eight: Python 2 to the power of 3¶
Eight is a Python module that provides a minimalist compatibility layer between Python 3 and 2. Eight lets you write code for Python 3.3+ while providing limited compatibility with Python 2.7 with no code changes. Eight is inspired by six, nine, and python-future, but provides better internationalization (i18n) support, is more lightweight, easier to use, and unambiguously biased toward Python 3 code: if you remove eight from your code, it will continue to function exactly as it did with eight on Python 3.
from eight import * in your code is a no-op in Python 3. In Python 2, it binds a bunch of Python 3 names to
their Python 2 equivalents. Also, if you need to import a module or module member that was renamed in Python 3, writing
from eight import <module> will do the right thing (equivalent to
import <module> on Python 3 and
<old_name> as <module> on Python 2). Finally, eight can optionally wrap your standard streams and environment variable
I/O to use text, not bytes (see below).
pip install eight
from eight import * from eight import queue from eight.collections import UserList, deque
If you use
from __future__ import (print_function, division, unicode_literals, absolute_import)
Eight provides wrappers for
sys.stderr to make them (and methods that use them)
behave like they do on Python 3. Specifically, in Python 3 these streams accept text data, and their
refer to the underlying streams that accept bytes. Eight uses the io module
to do the same for you, but subclasses the TextIOWrapper class for
sys.stderr to coerce non-unicode
input to unicode on Python 2 (otherwise, because of the Python 2 semantics, things like exception printing cease to work).
To enable stdio wrapping, use the following:
import eight eight.wrap_stdio()
To revert the effects of this on any of the streams, use the detach method, e.g.
sys.stdin = sys.stdin.detach() (but
remember to condition this on
eight.USING_PYTHON2). See the io module documentation for more information.
Decoding command-line arguments¶
Eight provides a utility function to decode the contents of
sys.argv on Python 2 (as Python 3 does). It uses
sys.stdin.encoding as the encoding to do so:
import eight eight.decode_command_line_args()
The call to
sys.argv with its decoded contents and returns the new contents.
On Python 3, the call is a no-op (it returns
sys.argv and leaves it intact).
Wrapping environment variable getters and setters¶
Eight provides utility wrappers to help bring Python 2 environment variable access and assignment in line with Python
3: encode the input to
os.putenv (which is used for statements like
os.environ[x] = y) and decode the output of
os.getenv (used for
x = os.environ[y]). Use
wrap_os_environ_io() to monkey-patch these wrappers into the
import eight eight.wrap_os_environ_io()
On Python 3, the call is a no-op.
Selecting from the buffet¶
You can see what
from eight import * will do by running IPython and typing
import eight, then
eight.<TAB>. Here is a full list of what’s available:
You can import these symbols by listing them explicitly.
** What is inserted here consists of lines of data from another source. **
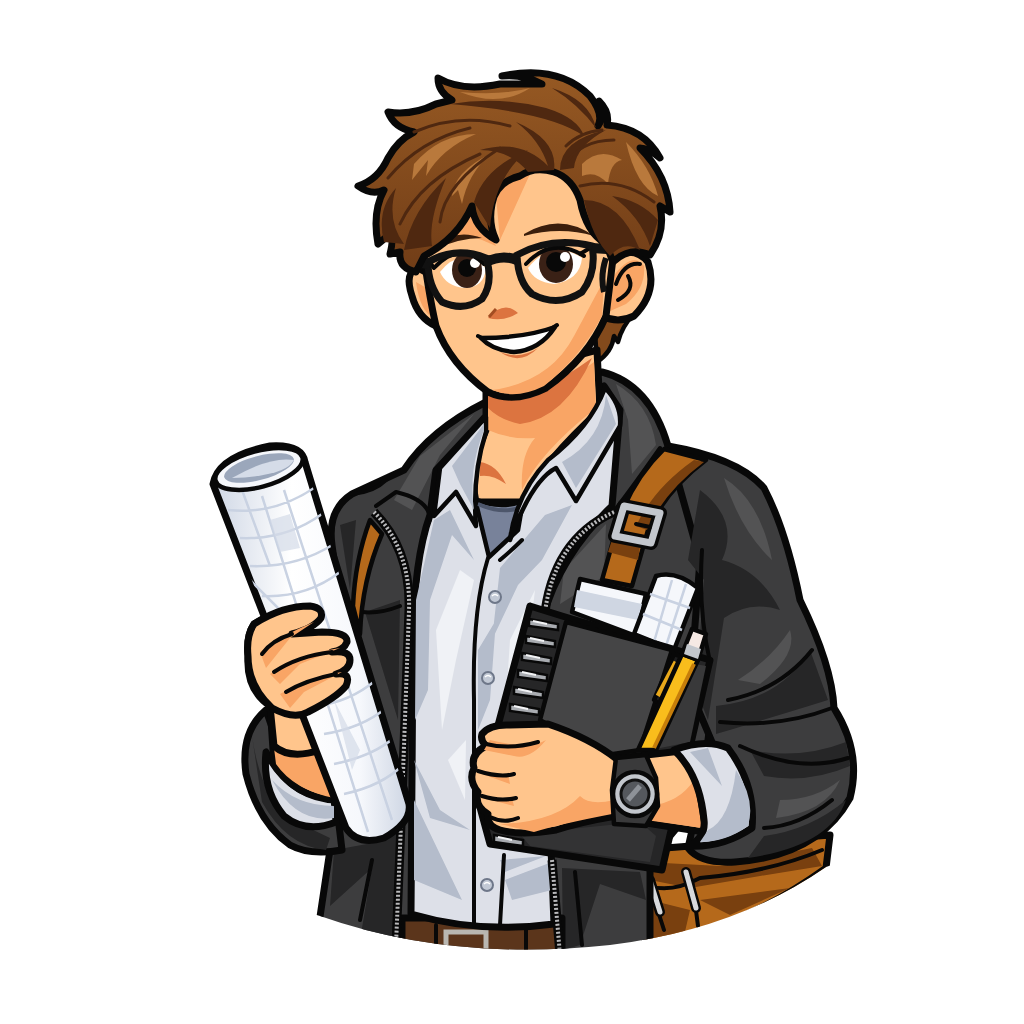
<!DOCTYPE html>
<html lang="en">
<head>
<meta charset="utf-8">
<title>Young architect</title>
<style>
:root{--ink:#080808;--jacket:#3d3d3e;--jacket-dark:#262627;--jacket-light:#535354;--shirt:#dde0e8;--shirt-shade:#b4bccb;--shirt-light:#f0f2f6;--skin:#ffc58c;--skin-mid:#f9a565;--skin-dark:#dc7440;--hair:#834a1c;--hair-dark:#4f2810;--hair-light:#b9793c;--leather:#b5691b;--leather-dark:#79400f;--paper:#f5f7fb;--grid:#c9d2e2;--tee:#78829a;--steel:#c3c7cd;--pencil:#f9bd1c}
html,body{margin:0;background:#fff;overflow:hidden}
svg{display:block;width:1024px;height:1024px}
.o{stroke:var(--ink);stroke-width:7;stroke-linejoin:round;stroke-linecap:round}
.m{stroke:var(--ink);stroke-width:4.5;stroke-linejoin:round;stroke-linecap:round}
.l{fill:none;stroke:var(--ink);stroke-width:4;stroke-linecap:round;stroke-linejoin:round}
.n{fill:none}
.jacket{fill:var(--jacket)}.jd{fill:var(--jacket-dark)}.jl{fill:var(--jacket-light)}
.shirt{fill:var(--shirt)}.ss{fill:var(--shirt-shade)}.sl{fill:var(--shirt-light)}
.skin{fill:var(--skin)}.sm{fill:var(--skin-mid)}.sd{fill:var(--skin-dark)}
.hair{fill:var(--hair)}.hd{fill:var(--hair-dark)}.hl{fill:var(--hair-light)}
.leather{fill:var(--leather)}.ld{fill:var(--leather-dark)}
.paper{fill:var(--paper)}.ink{fill:var(--ink)}.steel{fill:var(--steel)}
.grid{fill:none;stroke:var(--grid);stroke-width:2.5}
.zip{fill:none;stroke:var(--ink);stroke-width:9}
.teeth{fill:none;stroke:#b9b9bb;stroke-width:4;stroke-dasharray:2 2}
</style>
</head>
<body>
<svg viewBox="0 0 1024 1024" role="img" aria-label="Smiling young architect with glasses, holding a rolled plan and a notebook">
<defs>
<clipPath id="bust"><path d="M0 0H1024V800L826 867Q735 930 610 945Q450 962 320 916L0 820Z"/></clipPath>
<linearGradient id="tube-shade" x1="0" x2="1"><stop offset="0" stop-color="#cfd7e5"/><stop offset=".4" stop-color="#fff"/><stop offset=".75" stop-color="#f6f8fc"/><stop offset="1" stop-color="#cdd5e3"/></linearGradient>
<linearGradient id="hair-shade" x1="0" y1="0" x2="0" y2="1"><stop offset="0" stop-color="#965923"/><stop offset="1" stop-color="#713d17"/></linearGradient>
<clipPath id="tube-clip"><path d="M214 484L352 834Q380 850 409 805L304 458Q290 496 214 484Z"/></clipPath>
<g id="button"><circle r="6" fill="#c2c9d5" stroke="#6e7789" stroke-width="2"/><path d="M-3-1Q0-4 3-1" fill="none" stroke="#fff" stroke-width="1.5"/></g>
<g id="coil"><path d="M-14-3L15 2V8L-14 4Z" fill="#a9acb1" stroke="#080808" stroke-width="2.5"/><path d="M-10-1L4 2" stroke="#f3f4f6" stroke-width="2"/></g>
</defs>

<g id="torso" clip-path="url(#bust)">
  <g id="satchel">
    <path class="leather o" d="M640 850L830 835L826 868Q740 930 645 946Z"/>
    <path class="ld" d="M645 862L720 866L812 848L822 866L760 876L690 888L650 880ZM650 900L690 910L684 936L648 940ZM700 900L790 888L730 915Z"/>
    <path class="l" d="M646 885Q670 894 700 878Q770 872 822 850M692 880L698 926M648 880L664 930"/>
    <path d="M650 880L660 912M686 872L696 908" fill="none" stroke="#080808" stroke-width="10" stroke-linecap="round"/>
    <path d="M650 880L660 912M686 872L696 908" fill="none" stroke="#d7d9dc" stroke-width="5" stroke-linecap="round"/>
  </g>
  <path id="jacket-body" class="jacket o" d="M486 402Q430 430 404 470L352 494Q327 510 332 545L345 640L330 850L318 930L500 970L650 950L650 860L700 800L740 500L668 446Q650 384 602 372Z"/>
  <path class="jd" d="M334 850L378 842L404 800L396 945L360 940L372 868L330 906ZM340 525L356 520L350 590ZM562 868L640 872L646 900L600 884L580 945L563 950ZM365 612L400 600L398 720Z"/>
  <path class="jl" d="M420 456L474 414L440 455L412 510L394 500ZM616 384Q650 404 656 445L632 474L628 420ZM564 570L606 524L604 576L560 604Z"/>
  <path class="l" d="M362 612Q380 614 400 606M372 860L360 920M575 872L582 945M352 494Q374 492 386 480"/>
  <path id="belt" fill="#5b351b" class="o" d="M402 918H562V960H402Z"/>
  <path d="M446 932H486V960H446Z" class="n" stroke="#b9b7b1" stroke-width="5"/>
  <path class="l" d="M436 925V950M526 925V955"/>

  <path id="shirt" class="shirt o" d="M484 418L436 470L430 515Q414 560 413 640L411 914Q480 934 554 924L542 620Q560 555 612 506L620 410L604 386L520 502Z"/>
  <path class="ss" d="M434 520L450 510L474 560L452 535L430 600L428 690L415 720L416 600ZM414 800L462 900L414 880ZM414 760L440 810L470 830L430 818ZM500 568L545 515L572 505L542 560L518 585L492 640ZM478 650L496 620L490 700L478 730ZM505 880L552 862V890L512 900ZM500 860L546 856L505 872Z"/>
  <path class="sl" d="M436 630L460 570L474 580L456 660L442 730ZM510 640L535 590L528 650L506 700ZM448 760L466 740L465 800Z"/>
  <path class="l" d="M488 558Q472 610 474 700V925M500 560Q512 550 522 540M504 855L500 925" stroke-width="3"/>
  <use href="#button" x="495" y="597"/><use href="#button" x="488" y="678"/><use href="#button" x="487" y="885"/>
</g>

<g id="neck-and-collar">
  <path class="hair m" d="M594 318L634 314Q622 326 618 342L614 336Q612 352 597 362Z"/>
  <path class="skin o" d="M486 380V430Q468 470 476 502H522Q545 460 600 410L597 350Z"/>
  <path class="sm" d="M488 390Q520 418 594 362L596 408Q540 452 522 490Q520 455 535 438Q510 440 488 430Z"/>
  <path class="sd" d="M488 388Q520 410 592 358Q565 418 520 424Q500 420 488 408ZM480 462Q496 464 506 484Q492 474 480 476Z"/>
  <path fill="var(--tee)" class="m" d="M475 499Q500 510 523 501L518 530L489 557Z"/>
  <path d="M478 504Q500 514 520 508" fill="none" stroke="#4d566b" stroke-width="4"/>
  <path class="shirt m" d="M486 417L440 468L434 516L456 492L476 526Q472 475 486 432Z"/>
  <path class="ss" d="M484 424L452 466L460 484L474 510Q468 470 484 430Z"/>
  <path class="shirt m" d="M605 388Q622 405 620 426L576 501L556 468Q532 480 510 540Q516 494 548 460Q590 428 605 388Z"/>
  <path class="ss" d="M606 395L616 424L576 488L562 462Q602 440 606 395Z"/>
</g>

<g id="jacket-front" clip-path="url(#bust)">
  <path class="l" d="M376 506L396 492Q430 500 430 520M660 448Q632 488 615 510"/>
  <path class="zip" d="M374 512Q411 550 409 610L402 800L396 945M614 512Q552 540 544 620M552 860L560 955"/>
  <path class="teeth" d="M374 512Q411 550 409 610L402 800L396 945M614 512Q552 540 544 620M552 860L560 955"/>
  <path class="leather m" d="M370 520L382 534Q362 580 360 634L353 606Q355 560 370 520Z"/>
</g>

<g id="right-sleeve">
  <path class="jacket o" d="M668 446Q738 458 764 488Q786 530 800 600Q832 665 834 708Q862 752 850 798Q818 856 735 862Q700 864 688 848L712 742L690 690L700 560Z"/>
  <path class="jd" d="M700 490Q740 520 722 560Q760 570 780 610Q750 600 724 618L708 720L696 690L704 580L688 560ZM716 706Q780 700 810 650L828 700Q790 712 716 734ZM750 750Q800 760 846 742L850 766Q808 784 764 776ZM764 836Q810 830 846 800Q830 846 748 858Z"/>
  <path class="jl" d="M724 478Q760 500 772 560Q740 530 724 478ZM738 680Q770 660 790 630Q798 655 760 684ZM780 800Q815 800 840 780Q826 812 776 818Z"/>
  <path class="l" d="M702 550Q698 610 710 662M720 722Q780 728 832 708M740 746Q800 774 848 758M728 700Q780 690 812 650M764 828Q800 826 832 800"/>
</g>

<g id="bag-strap">
  <path class="leather m" d="M664 449L706 460Q666 490 648 530L632 586L602 580L620 516Q636 476 664 449Z"/>
  <path class="ld" d="M694 460L704 462Q664 492 647 530L636 526Q654 488 694 460ZM612 540L640 546L638 560L608 552Z"/>
  <path d="M624 506L660 513L651 543L615 536Z" class="n" stroke="#080808" stroke-width="14" stroke-linejoin="round"/>
  <path d="M624 506L660 513L651 543L615 536Z" class="n" stroke="#c3c7cd" stroke-width="7" stroke-linejoin="round"/>
  <path class="l" d="M636 524L650 527"/>
</g>

<g id="notebook">
  <path class="paper m" d="M580 579L646 594L636 636L572 612Z"/>
  <path d="M577 590L642 604L638 620L574 607Z" fill="#cfd6e2"/>
  <path class="paper m" d="M656 576Q676 570 698 588L674 650L634 634Z"/>
  <path class="grid" d="M650 594L690 608M643 614L682 630M672 580L654 642M686 584L666 646"/>
  <path class="jd o" d="M530 606L562 616L710 660L662 870L490 844L478 800Z"/>
  <path d="M566 622L672 650L640 750L600 756L540 720Z" fill="#454546" class="m"/>
  <path d="M684 662L706 666L690 742L650 750Z" fill="#39393a"/>
  <path d="M520 834L640 822L656 836L650 862L530 846Z" fill="#333334"/>
  <use href="#coil" x="543" y="622"/><use href="#coil" x="540" y="639"/><use href="#coil" x="536" y="656"/><use href="#coil" x="532" y="673"/><use href="#coil" x="528" y="690"/><use href="#coil" x="524" y="707"/><use href="#coil" x="508" y="838"/>
  <path class="m" fill="#1c1c1d" d="M674 654L686 658L660 704L654 700Z"/>
  <path d="M676 662L658 696" stroke="#e9a81b" stroke-width="5"/>
  <path class="m" fill="var(--pencil)" d="M682 654L698 660L656 750H638Z"/>
  <path d="M694 664L654 748" stroke="#c67e0b" stroke-width="4"/>
  <path class="m" fill="#f6e9e4" d="M692 629L706 634L698 660L682 654Z"/>
  <path class="steel" d="M687 644L701 649L698 659L684 654Z"/>
</g>

<g id="right-hand">
  <path class="skin o" d="M620 758L690 750L704 832L640 822Z"/>
  <path class="sm" d="M650 806Q680 802 694 780L702 828L646 820Z"/>
  <path class="shirt o" d="M674 750Q706 738 728 748Q756 785 752 828Q722 848 688 846Q706 838 704 820Q700 775 674 750Z"/>
  <path class="ss" d="M708 830Q730 820 736 770Q756 800 748 826Q726 842 700 842ZM690 752L708 748L722 786Z"/>
  <path class="skin o" d="M482 734Q490 724 510 725L548 724Q590 738 618 760L616 816Q580 822 556 830Q520 836 500 830Q486 826 488 814Q474 806 478 792Q468 780 474 768Q470 754 486 746Q480 740 482 734Z"/>
  <path class="sm" d="M490 740Q530 750 546 740Q530 760 514 756L484 750ZM508 774L482 774L510 784ZM512 798L484 798L514 806ZM500 824Q556 822 580 796Q590 806 614 800L612 814Q560 824 534 832Z"/>
  <path class="l" d="M486 744Q510 750 538 742M478 771Q500 778 514 774M482 796Q500 802 516 798M490 817Q504 824 518 818"/>
  <g id="watch">
    <path class="m" fill="#3a3a3b" d="M616 758L646 755L656 778L658 806L646 826L614 824L612 790Z"/>
    <circle cx="635" cy="794" r="22" class="steel m"/>
    <circle cx="635" cy="794" r="14" fill="#55585d" stroke="#111" stroke-width="3"/>
    <path d="M628 800L640 786" stroke="#8e9298" stroke-width="5"/>
  </g>
</g>

<g id="left-arm">
  <path class="jacket o" d="M266 710Q240 732 246 774Q258 822 290 845Q310 856 342 850L336 800L280 750Z"/>
  <path class="jd" d="M252 736Q260 790 284 816L330 838L326 850Q286 846 262 802Z"/>
  <path class="shirt o" d="M266 752Q262 790 284 816Q306 834 336 822L334 798Q290 798 266 752Z"/>
  <path class="ss" d="M272 780Q296 806 334 806V818Q296 824 272 780Z"/>
  <path class="skin o" d="M270 705L274 764Q296 798 336 800L330 720Z"/>
  <path class="sm" d="M274 748Q300 760 320 746L334 798Q294 790 276 764Z"/>
  <path class="skin o" d="M254 624Q280 608 316 606L320 640L344 684L310 710L320 750Q290 760 274 746L270 706Q246 690 248 656Q246 636 254 624Z"/>
</g>

<g id="rolled-plan">
  <path class="o" fill="url(#tube-shade)" d="M213 484L346 828Q358 846 384 838Q412 822 409 804L305 462Q302 444 270 446Q218 456 213 484Z"/>
  <g clip-path="url(#tube-clip)">
    <path class="grid" d="M228 510Q274 515 314 488M240 538Q286 540 322 514M250 566Q296 568 334 544M262 596Q306 598 340 572M316 706Q350 702 376 680M324 734Q362 728 386 708M334 764Q374 756 396 736M344 794Q382 786 404 764M242 490L270 566M262 496L368 832M284 490L392 820M250 580L280 610"/>
    <path d="M334 700L360 750L352 770ZM270 520L290 514L300 548L280 552Z" fill="#d4dce9" opacity=".7"/>
  </g>
  <ellipse cx="259" cy="469" rx="45" ry="18" class="paper m" transform="rotate(-15 259 469)"/>
  <ellipse cx="259" cy="468" rx="36" ry="12" fill="#9ba7bb" transform="rotate(-15 259 468)"/>
  <path d="M232 478Q270 456 294 460Q286 476 232 478Z" fill="#d5dce8"/>
</g>

<g id="left-fingers">
  <path class="skin o" d="M254 624Q282 606 310 606Q324 608 321 618Q314 628 292 634L322 632Q348 632 347 642Q344 650 332 652Q350 650 350 660Q350 670 336 674Q352 672 346 686Q336 698 308 712Q294 720 272 708Q248 686 248 656Q246 636 254 624Z"/>
  <path class="sm" d="M260 652Q280 636 314 622L290 638L266 668ZM270 674Q300 654 340 648L300 664L280 684ZM280 694Q310 676 342 672L304 692L290 708Z"/>
  <path class="l" d="M292 634Q272 640 262 654M332 652Q298 656 274 672M336 674Q306 680 286 692"/>
</g>

<g id="head">
  <path class="skin o" d="M606 262Q632 242 648 262Q658 292 634 316Q618 324 602 316Z"/>
  <path class="sm" d="M612 278Q632 250 644 266Q646 288 626 304L608 312Z"/>
  <path class="l" d="M616 284Q624 262 640 264M628 276Q636 290 618 300" stroke="#a34d22"/>
  <path class="skin o" d="M418 268Q404 272 412 296Q418 318 436 326L440 280Z"/>
  <path class="sm" d="M416 282L430 290L434 318Q420 312 416 282Z"/>
  <path id="face" class="skin o" d="M424 258Q430 300 436 326Q450 364 488 392Q514 404 546 388Q588 358 606 316L614 250Q598 160 520 166Q430 180 424 258Z"/>
  <path class="sm" d="M604 280L602 316Q580 358 544 386Q516 400 492 390Q550 382 574 336ZM440 240Q470 222 474 200L496 246L482 240Q460 232 440 240ZM496 196Q506 176 530 174L500 240ZM586 222L608 250L592 236Z"/>
  <path class="sd" d="M488 318Q504 300 518 313Q504 322 488 318ZM500 352Q520 360 538 348Q520 366 500 352Z"/>
  <path d="M489 317L496 309" fill="none" stroke="#a34d22" stroke-width="3"/>
  <g id="eyes">
    <path fill="#fff" d="M440 272Q460 246 486 268Q484 288 464 288Q446 286 440 272ZM528 268Q552 238 582 258Q580 280 554 284Q534 282 528 268Z"/>
    <ellipse cx="467" cy="270" rx="15" ry="18" fill="#3a2116"/><ellipse cx="556" cy="264" rx="17" ry="19" fill="#3a2116"/>
    <circle cx="467" cy="268" r="9" class="ink"/><circle cx="556" cy="262" r="10" class="ink"/>
    <circle cx="475" cy="263" r="5" fill="#fff"/><circle cx="565" cy="257" r="5" fill="#fff"/>
    <path class="l" stroke-width="6" d="M434 268Q460 240 484 264M526 264Q552 236 584 256M434 268L428 260M580 254L590 248"/>
  </g>
  <path id="brows" fill="#3b1e0c" d="M434 246Q456 228 482 238Q458 238 434 250ZM524 234Q560 212 594 236Q560 226 524 236Z"/>
  <g id="mouth">
    <path class="m" fill="#fff" d="M481 338Q525 338 555 327Q540 350 514 352Q492 350 481 338Z"/>
    <path class="l" d="M478 336L484 339M551 329L557 325"/>
  </g>
  <g id="glasses" class="n" stroke="#111" stroke-width="7">
    <path d="M428 262Q456 246 486 258Q494 282 482 299Q464 312 442 302Q428 286 428 262ZM517 255Q552 236 592 246Q597 272 582 292Q558 308 532 294Q518 282 517 255Z"/>
    <path d="M486 262Q502 254 517 260M592 248L622 250" stroke-width="10"/>
    <path d="M410 264L430 266M606 258Q600 276 604 292" stroke-width="6"/>
  </g>
</g>

<g id="hair">
  <path class="o" fill="url(#hair-shade)" d="M400 252L390 254Q394 238 390 234L378 244Q372 212 384 190Q372 196 358 186Q378 180 388 158Q398 140 414 132Q394 128 388 112Q412 116 436 104L452 100Q438 92 438 78Q462 92 500 84L542 84Q524 74 502 76Q558 64 590 96Q604 114 598 126Q606 114 599 101Q610 112 607 125Q644 128 660 158Q648 148 640 148Q668 176 670 212L660 206Q666 232 650 255Q630 246 613 262L606 244Q586 232 580 200Q572 178 554 172Q534 166 520 176Q496 182 492 204Q488 224 496 240Q474 228 472 206Q458 238 424 256L416 272Q398 268 400 252Z"/>
  <path class="hd" d="M384 242Q376 210 396 188Q386 220 404 244ZM404 250Q412 210 446 178Q428 220 432 246ZM474 202Q484 168 528 150Q494 178 490 228ZM528 172Q510 150 480 150Q520 138 548 166Q540 140 516 122Q558 140 554 170ZM560 170Q560 140 606 130Q576 146 574 168ZM584 200Q620 200 640 250Q624 240 610 256Q592 238 584 200ZM612 196Q640 200 658 220L650 246Q640 216 612 196ZM450 104Q500 96 546 108Q578 118 584 136Q550 112 450 104ZM552 88Q590 100 596 128Q578 104 552 88Z"/>
  <path class="hl" d="M414 164Q440 134 476 134Q442 148 426 176L428 160L412 180ZM452 196Q454 172 490 154Q468 174 462 204L458 190ZM460 92Q500 96 530 88Q500 108 460 92ZM582 164Q600 146 622 160Q610 162 608 184Q596 170 582 176ZM626 142Q650 166 658 196Q636 186 626 142Z"/>
  <path class="n" stroke="#4f2810" stroke-width="3" stroke-linecap="round" d="M414 132Q460 112 510 126M388 178Q420 140 470 128M400 224Q420 180 480 154M440 222Q444 184 500 148M564 166Q580 140 614 140M580 186Q620 176 654 202M602 130Q580 132 566 146"/>
</g>
</svg>
</body>
</html>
If for any reason you see an issue with importing them all (which is recommended), you can of course import a subset.
In addition to names imported by
from eight import *, the following modules are available and should be imported by
from eight import <name> when needed:
The following modules have attributes which resided elsewhere in Python 2: TODO
Python-future for doing a bunch of heavy lifting on backports of Python 3 features.